Ana this is the worst kind of tokenism. Create an anachronistic, racially patronising version of the past and shut the bastards up, those are not my words but an accurate representation of the sub-species' motives, those who are responsible for turning history into a theme park.ReplyDelete
You know, Richard, in some ways it's worse than the past abuses of language and historical truth, the kind of thing Orwell alighted on as the greatest danger to the future. His dystopia was backed up by violence. In our dystopia inconvenient truths are simply drowned in a lying and soapy 'consensus.'Delete
We live in a world constructed by white, Christian, democratic capitalists. Black people have contributed little or nothing to the creation of this world. Left wingers have contributed little or nothing. Islam likewise. This is why they are natural allies and why they have to construct their own fairy stories.ReplyDelete
Ah, Michael, we are being overwhelmed with fairy tales of one kind or another.Delete
If you want an example of government manipulation of national identity tryReplyDelete
English Icons – an exercise in Anglophobic NuLabour propaganda
Posted on November 21, 2010
Late in 2005 a body called Icons Online launched a website English Icons (www.icons.org.uk -the website is still up but is no longer being actively managed). The organisation was the creation of the Department of Culture Media and Sport (DCMS). It claimed to be entirely independent despite being funded by the DCMS (to the tune of £1m according to the Daily Telegraph 28 4 2006). The minister with direct responsibility for Icons Online was the black London MP David Lammy, while cabinet minister Tessa Jowell had indirect responsibility as minister for the DCMS.

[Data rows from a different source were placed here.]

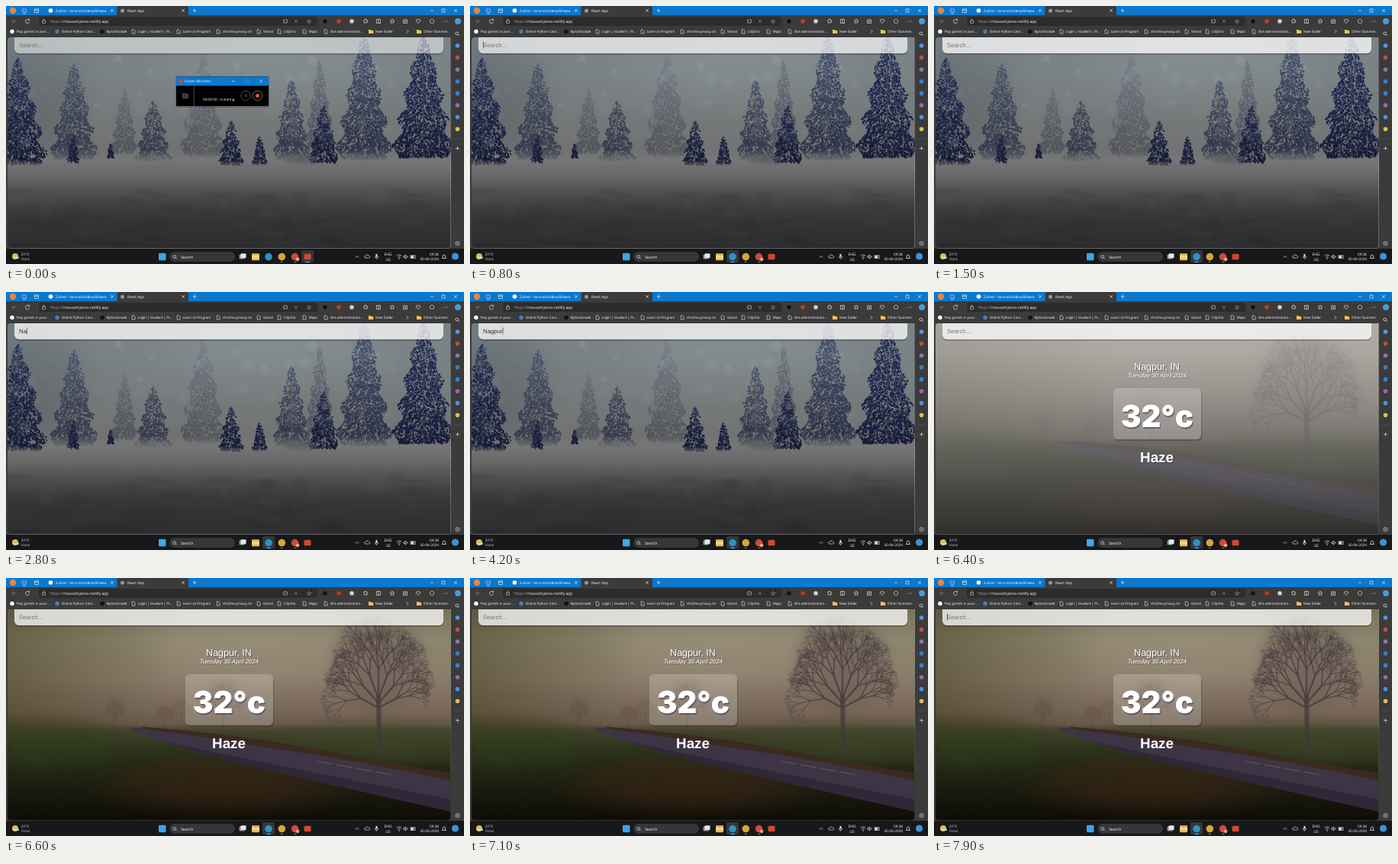
These frames come from a looping animation (600x338 px, 8000 ms). An HTML page with a canvas:

```html
<!DOCTYPE html>
<html lang="en">
<head>
<meta charset="utf-8">
<title>Weather search</title>
<style>
html, body { margin: 0; width: 100%; height: 100%; overflow: hidden; background: #3b3b3b; }
canvas, svg, div { position: absolute; left: 0; top: 0; }
svg { width: 600px; height: 338px; font-family: "Open Sans", "Noto Sans", sans-serif; text-rendering: geometricPrecision; }
#bar { left: 11px; top: 41px; width: 562px; height: 20.5px; border-radius: 0 0 6px 6px; box-shadow: 0 2px rgba(0,0,0,.2); }
#box { left: 235px; top: 126px; width: 115px; height: 67px; border-radius: 6px; background: rgba(255,255,255,.2); box-shadow: 1.2px 2.3px rgba(0,0,0,.2); }
.app { font-family: "Liberation Sans", Arial, sans-serif; }
.heavy { font-family: Inter, "Liberation Sans", sans-serif; font-weight: 900; }
</style>
</head>
<body>
<canvas id="view" width="600" height="338"></canvas>
<div id="bar"></div>
<div id="box"></div>
<svg id="ui" viewBox="0 0 600 338"></svg>
<script>
const $ = id => document.getElementById(id);
const clamp = v => Math.max(0, Math.min(1, v));
const rng = seed => () => (seed = seed * 16807 % 2147483647) / 2147483647;
const mix = (a, b, k) => `rgb(${a.map((v, i) => Math.round(v + (b[i] - v) * k))})`;

// ---- page backdrops ----
function scene(paint) {
  const canvas = document.createElement('canvas');
  canvas.width = 600;
  canvas.height = 338;
  const g = canvas.getContext('2d');
  g.beginPath();
  g.roundRect(2, 41, 580.5, 276.5, [4, 0, 4, 4]);
  g.clip();
  paint(g);
  return canvas;
}

function fade(g, y0, y1, stops, horizontal) {
  const f = horizontal ? g.createLinearGradient(y0, 0, y1, 0) : g.createLinearGradient(0, y0, 0, y1);
  stops.forEach(([p, c]) => f.addColorStop(p, c));
  return f;
}

function wash(g, y0, y1, ...stops) {
  g.fillStyle = fade(g, y0, y1, stops);
  g.fillRect(0, y0, 600, 338 - y0);
}

function glow(g, x, y, rx, ry, rgb, alpha) {
  g.save();
  g.translate(x, y);
  g.scale(rx, ry);
  const f = g.createRadialGradient(0, 0, 0, 0, 0, 1);
  f.addColorStop(0, `rgba(${rgb},${alpha})`);
  f.addColorStop(.55, `rgba(${rgb},${alpha * .7})`);
  f.addColorStop(1, `rgba(${rgb},0)`);
  g.fillStyle = f;
  g.fillRect(-1, -1, 2, 2);
  g.restore();
}

function stroke(g, x0, y0, x1, y1, width, color) {
  g.strokeStyle = color;
  g.lineWidth = width;
  g.beginPath();
  g.moveTo(x0, y0);
  g.lineTo(x1, y1);
  g.stroke();
}

const shade = g => wash(g, 41, 318, [0, 'rgba(0,0,0,.2)'], [1, 'rgba(0,0,0,.75)']);

const blank = scene(g => {
  wash(g, 41, 318, [0, '#fff'], [1, '#fff']);
  shade(g);
});

const snow = scene(g => {
  const r = rng(77);
  const fir = ([x, top, base, half, depth]) => {
    const fog = [178, 186, 190], navy = [34, 46, 108];
    const dark = mix(fog, navy, depth), light = mix(fog, navy, depth * .6);
    stroke(g, x, top, x, base, 1, dark);
    const count = half * (base - top) * .36 + 40;
    for (let i = 0; i < count; i++) {
      const f = r() ** .6;
      const dx = (2 * r() - 1) * half * f ** .7 * (.86 + .14 * Math.sin(f * 30));
      const y = top + f * (base - top), s = Math.sign(dx);
      stroke(g, x + dx, y, x + dx + s * (.8 + f), y + 1 + 1.6 * f, 1 + .8 * r(), r() < .14 ? light : dark);
    }
  };
  // x, top, base, half width, depth of colour
  const firs = [
    [258, 60, 195, 31, .15], [155, 107, 192, 18, .18], [411, 73, 185, 20, .24],
    [89, 75, 200, 33, .55], [193, 123, 207, 26, .55], [374, 97, 200, 26, .55], [469, 38, 200, 39, .66],
    [16, 68, 206, 40, .96], [88, 168, 204, 8, .92], [137, 180, 197, 4, .92], [295, 150, 207, 17, .96],
    [332, 171, 206, 10, .94], [416, 130, 204, 21, .96], [547, 40, 197, 43, .96]
  ];
  wash(g, 41, 210, [0, '#98a5ab'], [.3, '#adb8bc'], [.65, '#c8cdcf'], [1, '#eae8ea']);
  glow(g, 0, 105, 130, 110, '110,122,132', .4);
  glow(g, 350, 95, 190, 60, '205,220,225', .35);
  firs.filter(f => f[4] < .9).forEach(fir);
  wash(g, 188, 318, [0, 'rgba(248,246,248,0)'], [.13, '#faf8fa'], [.27, '#ebe9eb'], [.42, '#cdcbcd'],
    [.57, '#acabae'], [.75, '#9fa1a5'], [1, '#aeb0b5']);
  firs.filter(f => f[4] > .9).forEach(fir);
  glow(g, 386, 202, 28, 9, '180,180,186', .7);
  for (let x = 0; x < 600; x += 24) glow(g, x, 208 + r() * 4, 38, 7, '240,238,240', .4);
  for (let i = 0; i < 60; i++) {
    const size = 3 + r() * 8;
    glow(g, r() * 583, 65 + r() * 125, size, size, '235,244,248', .06 + r() * .2);
  }
  for (let i = 0; i < 50; i++) glow(g, r() * 583, 240 + r() * 75, 8 + r() * 28, 4 + r() * 7, r() < .45 ? '220,220,226' : '110,112,118', .2);
  shade(g);
});

const haze = scene(g => {
  const r = rng(41);
  const twig = (x, y, angle, len, width, left, color) => {
    const nx = x + Math.sin(angle) * len, ny = y - Math.cos(angle) * len;
    stroke(g, x, y, nx, ny, width, color);
    if (!left) return;
    for (let i = -1; i < 2; i++)
      twig(nx, ny, angle + i * .5 + (r() - .5) * .5, len * (.62 + r() * .14), width * .65, left - 1, color);
  };
  const bareTree = (x, base, height, depth, rgb, alpha) => {
    const u = height / 183, color = `rgba(${rgb},${alpha})`;
    glow(g, x - 2 * u, base - 118 * u, 74 * u, 74 * u, rgb, alpha * .5);
    stroke(g, x, base, x - u, base - 75 * u, 6 * u, color);
    for (let i = -3; i < 4; i++) {
      const a = i * .36;
      twig(x - u, base - (58 + 6 * (3 - Math.abs(i))) * u, a, (20 + 13 * Math.cos(a)) * u, 2.4 * u, depth, color);
    }
  };
  const shape = (color, path) => {
    g.fillStyle = color;
    g.fill(new Path2D(path));
  };
  wash(g, 41, 205, [0, '#797558'], [.25, '#8d8570'], [.55, '#8b7c6a'], [.8, '#796859'], [1, '#5d5140']);
  g.fillStyle = fade(g, 0, 220, [[0, 'rgba(50,48,18,.4)'], [1, 'rgba(50,48,18,0)']], true);
  g.fillRect(0, 41, 220, 160);
  glow(g, 330, 90, 170, 60, '165,152,132', .35);
  bareTree(143, 196, 41, 3, '85,68,58', .35);
  bareTree(208, 196, 34, 3, '85,68,58', .3);
  bareTree(230, 197, 44, 3, '90,72,62', .22);
  bareTree(284, 204, 76, 3, '85,65,58', .42);
  wash(g, 192, 318, [0, 'rgba(70,66,44,0)'], [.06, '#45432d'], [.25, '#2c331b'], [.6, '#1d1f10'], [1, '#0e0c07']);
  glow(g, 500, 215, 200, 35, '64,72,42', .6);
  glow(g, 40, 215, 150, 40, '48,60,28', .6);
  glow(g, 290, 270, 190, 45, '62,38,22', .65);
  shape('#3b2a1f', 'M178 195 Q300 204 400 223 T583 256 V272 Q380 232 178 198Z');
  shape('#3d3545', 'M160 196 Q176 195 194 199 Q300 215 400 231 T583 266 V306 L400 265 L290 239 Q205 216 160 196Z');
  shape('rgba(28,22,36,.4)', 'M205 214 Q400 255 583 290 V306 L400 265 L290 239Z');
  g.setLineDash([20, 6]);
  stroke(g, 408, 240, 512, 259, .8, 'rgba(150,118,60,.7)');
  g.setLineDash([]);
  for (let i = 0; i < 420; i++) {
    const x = r() * 583, y = Math.max(205, 206 + (x - 170) * .27) + r() * 110;
    stroke(g, x, y, x + 2, y - 1, 1, r() < .5 ? 'rgba(75,50,30,.3)' : 'rgba(8,8,4,.35)');
  }
  bareTree(489, 228, 183, 5, '68,54,60', .7);
});

// ---- interface ----
const txt = (x, y, s, size = 4.7, more = '') => `<text x="${x}" y="${y}" font-size="${size}" ${more}>${s}</text>`;
const dot = (x, y, r, c) => `<circle cx="${x}" cy="${y}" r="${r}" fill="${c}"/>`;
const rect = (x, y, w, h, c, r = 0, more = '') => `<rect x="${x}" y="${y}" width="${w}" height="${h}" rx="${r}" fill="${c}" ${more}/>`;
const line = (d, c = '#ddd', w = .7) => `<path d="${d}" fill="none" stroke="${c}" stroke-width="${w}"/>`;
const cross = (x, y, s = 1.8) => line(`M${x - s} ${y - s}l${2 * s} ${2 * s}m0 ${-2 * s}l${-2 * s} ${2 * s}`, '#fff', .6);
const plus = (x, y, s = 2.3) => line(`M${x - s} ${y}h${2 * s}M${x} ${y - s}v${2 * s}`, '#fff', .6);
const lens = (x, y) => line(`M${x + 1.3} ${y + 1.3}l1.6 1.6M${x + 1.6} ${y}a1.9 1.9 0 1 0 -3.8 0a1.9 1.9 0 1 0 3.8 0`, '#eee');
const folder = (x, y, c = '#f3c65a') => `<path d="M${x - 3} ${y - 2.4}h2.3l.8 .8h3v4h-6.1z" fill="${c}"/>`;
const page = (x, y) => line(`M${x - 1.8} ${y - 2.6}h2.4l1.4 1.4v3.8h-3.8z`, '#eee', .6);
const frameIcon = (x, y) => line(`M${x - 2.3} ${y - 2}h4.6v4h-4.6z`, '#ddd', .6);
const ring = (x, y, r, c) => `<circle cx="${x}" cy="${y}" r="${r}" fill="none" stroke="${c}" stroke-width=".6"/>`;

const tabs = () =>
  rect(0, 0, 600, 12, '#0b78cf') + dot(9, 6, 4.2, '#d98a4c') +
  frameIcon(24, 6) + line('M22 10h4M37.5 3.8h5v4.8h-5zM37.5 5.4h5', '#fff', .6) +
  dot(58.5, 6, 2.8, '#fff') + txt(65, 8, 'Zubrel - tarunvashdeva38/wea') + cross(139, 6) +
  rect(145.5, 0, 93.5, 13, '#3b3b3b', 1.5) + dot(152.5, 6.3, 2.5, '#8d9aa0') + txt(159, 8, 'React App') + cross(232, 6) + plus(247, 6) +
  line('M556 6h4M571 4h4v4h-4z', '#fff', .6) + cross(589, 6, 2);

const toolbar = () =>
  rect(0, 12, 600, 29, '#3b3b3b') + rect(43, 14, 365, 12, '#2c2c2c', 4) +
  line('M14 20h-6m2.4-2.4l-2.4 2.4l2.4 2.4', '#888') + line('M30.4 18.4a2.7 2.7 0 1 0 .4 2.6M30.7 16.8v2h-2') +
  line('M47.5 19.5h4v3h-4zM48.3 19.5v-1a1.2 1.2 0 0 1 2.4 0v1', '#ccc', .6) +
  txt(58, 22, '<tspan fill="#aaa">https://</tspan>mausamjanoo.netlify.app', 5) +
  frameIcon(366, 20) + txt(378, 22, 'A', 5.5, 'fill="#aaa"') + line('M397 17.6l.8 1.6l1.8 .2l-1.3 1.2l.3 1.8l-1.6-.9l-1.6 .9l.3-1.8l-1.3-1.2l1.8-.2z', '#aaa', .6) +
  rect(415.5, 17.5, 5, 5, '#111', 1) + dot(436, 20, 2.8, '#c3372b') + dot(453, 20, 2.8, '#d8d0c4') +
  line('M469 18h4v4h-4zM471 16.7v1.3M473 20h1.3') + line('M485.5 17.5h5v5h-5zM488 17.5v5') +
  line('M506 17l.9 1.9l2 .2l-1.5 1.3l.4 2l-1.8-1l-1.8 1l.4-2l-1.5-1.3l2-.2z') +
  line('M520.5 18h5v4.5h-5zM523 19v2.5M521.8 20.2h2.4') + line('M537.5 20l2.5 2.6l2.5-2.6a1.4 1.4 0 0 0 -2.5-1.6a1.4 1.4 0 0 0 -2.5 1.6') +
  ring(558, 20, 2.7, '#ddd') + [574, 576, 578].map(x => dot(x, 20, .5, '#ddd')).join('') + dot(592, 20, 4, '#3f9fd8');

const bookmarks = () => [
  [8, 'Play games in your...', '#fff'], [67, 'Online Python Com…', '#4a7fb0'], [126, 'BytomGrade', '#111'],
  [167, 'Login | Student | Pi…'], [226, 'Learn to Program'], [278, 'chrome.privacy.st/'], [331, 'Vomal'],
  [358, 'ClipOro'], [391, 'Maps'], [419, 'Site administration…']
].map(([x, s, c]) => (c ? dot(x, 33.5, 2.7, c) : page(x, 33.5)) + txt(x + 5.7, 35.3, s, 4.5)).join('') +
  folder(478, 33.5) + txt(484, 35.3, 'New folder', 4.5) + line('M525 31.5l2 2l-2 2', '#fff') +
  folder(541, 33.5) + txt(547, 35.3, 'Other favorites', 4.5);

const sidebar = () =>
  rect(583, 28, 17, 290, '#3b3b3b') + lens(591, 36) +
  ['#4c9be8', '#b8543f', '#8a78a8', '#3f7fc0', '#2f86d6', '#a862b8', '#4594e0', '#d8c05a']
    .map((c, i) => dot(591.5, 52 + i * 15.6, 2.8, c)).join('') +
  line('M587 174h9', '#666', .5) + plus(591.5, 186.5) + ring(591.5, 311, 2.7, '#ddd') + ring(591.5, 311, .9, '#ddd');

const taskbar = () =>
  rect(0, 318, 600, 20, '#17181a') + dot(12, 328, 4, '#e2b94d') + rect(9, 328.5, 8, 2.6, '#cfd3d6', 1.3) +
  txt(20, 326.6, '31°C', 4.8) + txt(20, 333.2, 'Haze', 4.8, 'fill="#bbb"') +
  rect(200, 323.8, 9.5, 9.5, '#3aa7ec', 1) + rect(214, 322, 86, 13, '#343638', 6.5) + lens(221, 328.5) + txt(229, 330.5, 'Search', 5.2) +
  `<g id="edgeOn">${rect(336, 320, 16, 16, '#34363a', 2)}${rect(341, 335, 6, 1, '#5ab8f0', .5)}</g>` +
  `<g id="recOn">${rect(387, 320, 16, 16, '#34363a', 2)}${rect(392, 335, 6, 1, '#5ab8f0', .5)}</g>` +
  rect(305.5, 325.5, 7, 6, '#8c8f93', 1) + rect(307.5, 324.3, 7, 6, '#e4e6e8', 1) +
  rect(322, 324.3, 10, 9, '#e8bc54', 1) + rect(322, 327.3, 10, 3, '#f2d88c') +
  dot(344, 328.6, 4.8, '#2f93bf') + dot(361.3, 328.6, 4.8, '#d9a53a') + dot(378.5, 328.6, 4.8, '#cc4a3c') + dot(382, 331.8, 2.4, '#e6a08e') +
  rect(390.5, 324.8, 9, 7.5, '#d2472f', 1.5) +
  [361, 379].map(x => rect(x - 1.5, 335, 3, 1, '#8a8d90', .5)).join('') +
  line('M458 329.5l2-2l2 2', '#fff') + line('M470.5 330h5a1.4 1.4 0 0 0 -.3-2.8a2.3 2.3 0 0 0 -4.2 .4a1.2 1.2 0 0 0 -.5 2.4z') +
  rect(484.3, 324.8, 2.2, 4.4, '#ddd', 1.1) + line('M483 328a2.4 2.4 0 0 0 4.8 0M485.4 330.4v1.4') +
  txt(500.5, 327, 'ENG', 4.9, 'text-anchor="middle"') + txt(500.5, 333.5, 'US', 4.9, 'text-anchor="middle"') +
  line('M512 327.4a4.2 4.2 0 0 1 6 0M513.4 329.2a2.3 2.3 0 0 1 3.2 0', '#fff') + dot(515, 331, .7, '#fff') +
  line('M521 327.4h1.2l1.6-1.4v5l-1.6-1.4h-1.2z', '#fff') + cross(525.6, 328.5, .9) +
  line('M530 326.8h6v3.6h-6z', '#fff') + rect(530.6, 327.4, 3.4, 2.4, '#fff') +
  txt(567, 326.8, '09:38', 4.7, 'text-anchor="end"') + txt(567, 333.3, '30-04-2024', 4.7, 'text-anchor="end"') +
  line('M571.5 330.5h5l-.8-1.4v-1.4a1.7 1.7 0 0 0 -3.4 0v1.4z', '#fff') + dot(588.5, 328, 4.6, '#3c94d6');

const recorder = () => `<g id="recorder">` +
  rect(222, 92, 123, 41, 'rgba(0,0,0,.2)', 2) + rect(223, 92.5, 121, 38.5, '#000', 1.5) + rect(223, 92.5, 121, 12, '#0b78cf', 1.5) +
  dot(229, 98.5, 2.6, '#d2472f') + txt(233.5, 100.4, 'Screen Recorder', 4.6) +
  line('M296 98.5h4', '#fff', .6) + line('M314.3 96.8h3.4v3.4h-3.4z', '#4b9bdb', .6) + cross(334, 98.5) +
  line('M246.3 105v26', '#777', .6) + line('M232 115h2l.8 .9h3.2v4.4h-6zM235 117v2M234 118h2', '#ddd', .6) +
  txt(258, 124, '00:00:00 : Initiating', 4.7) +
  ring(314, 117.5, 6.3, '#777') + line('M313 115.7v3.6M315 115.7v3.6', '#777') +
  ring(329.5, 117.5, 6.3, '#aaa') + rect(327.2, 115.2, 4.6, 4.6, '#e8523f', .6) + '</g>';

const shadowed = (x, y, s, size, dx, dy, more) => {
  const put = (ox, oy, fill) => txt(x + ox, y + oy, s, size, `text-anchor="middle" ${more} fill="${fill}"`);
  return put(dx, dy, 'rgba(50,50,70,.5)') + put(0, 0, '#fff');
};

const weather = () => '<g id="weather">' +
  shadowed(292, 102, 'Nagpur, IN', 12.5, 1.2, 1.2, 'class="app"') +
  shadowed(292.3, 112, 'Tuesday 30 April 2024', 7.8, .8, .8, 'class="app" font-style="italic"') +
  shadowed(292.3, 176.5, '32°c', 40, 1.2, 2.3, 'class="heavy"') +
  shadowed(292, 222.5, 'Haze', 18.75, 1.2, 1.2, 'class="app" font-weight="700"') + '</g>';

$('ui').innerHTML = '<g fill="#fff">' + tabs() + toolbar() + bookmarks() + sidebar() + taskbar() + weather() + '</g>' +
  txt(17, 53.8, '', 7.8, 'id="query" class="app"') + rect(17, 46.5, .6, 9, '#222', 0, 'id="caret"') +
  `<g fill="#fff">${recorder()}</g>`;

// ---- playback ----
const view = $('view').getContext('2d');
const city = 'Nagpur', typeAt = 2100, keyGap = 360, enterAt = 4600, resultAt = 4700;
const show = (id, on) => $(id).style.display = on ? '' : 'none';

function frame(now) {
  const t = now % 8000;
  view.clearRect(0, 0, 600, 338);
  view.drawImage(t < resultAt ? snow : blank, 0, 0);
  view.globalAlpha = clamp((t - 6300) / 300);
  view.drawImage(haze, 0, 0);
  view.globalAlpha = 1;

  $('bar').style.background = `rgba(255,255,255,${.5 + .25 * clamp((t - 500) / 400)})`;
  const typing = t >= typeAt && t < enterAt;
  const typed = typing ? city.slice(0, Math.floor((t - typeAt) / keyGap) + 1) : '';
  $('query').textContent = typed || 'Search...';
  $('query').setAttribute('fill', typed ? '#313131' : '#757575');
  $('caret').setAttribute('x', typed ? 17.2 + $('query').getComputedTextLength() : 17);
  show('caret', typing || t > 605 && (t - 605) % 1000 < 490);

  show('weather', t >= resultAt);
  show('box', t >= resultAt);
  const away = clamp((t - 200) / 200);
  $('recorder').setAttribute('opacity', 1 - away);
  show('recOn', away < 1);
  show('edgeOn', away === 1);
  requestAnimationFrame(frame);
}
requestAnimationFrame(frame);
</script>
</body>
</html>
```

The ostensible purpose of Icons Online was to provide the English with a sense of nation by celebrating English accomplishments, inventions, events and such forth. The public would nominate and vote on such things and that a number of these nominations would be selected to be official English Icons.
This was an official projection of the liberal propaganda myth that the English have no sense of nation and the Icons’ website unashamedly made this intent clear:” Some people argue that there is no such thing as a shared English culture. They say all those invasions by the Normans and Romans simply left us with a ‘hotch potch’ of other people’s cultures. Paradoxically, this melting pot is what makes England unique. And today’s multicultural communities make this mix even more vibrant and interesting.”
The covert reason Icons Online was created is simple; NuLabour were only too well aware that the English have an immense sense of nation and were growing increasingly restive about their deliberate marginalisation by the British political elite, who besides regularly insulting the English, siphon off vast amounts of English money to give to the Celtic Fringe whilst denying the English any national political voice in an English Parliament having given such a voice to the other parts of the UK.
The Blair Government was trying control this growing English unrest by creating a soviet-style propaganda unit whose ostensible purpose was to give voice to the wishes of the people, but whose real purpose was to produce a preordained propaganda scenario. The preordained propaganda scenario in this instance was to portray England and the English as a happy-clappy multicultural heaven. This intention was signalled not only in the passage from their website quoted above, but also by the choice of The Windrush as one of the original panel chosen Icons. Further evidence comes from the official minutes of the Icons advisory board (available on the ICONS website). The minutes for 13 10 2005 stated:
Read more at http://englandcalling.wordpress.com/2010/11/21/english-icons-an-exercise-in-anglophobic-nulabour-propaganda/
Very good indeed, RH. Thanks for drawing my attention to this, something that clearly escaped me at the time. I'm going to pop over to your site.Delete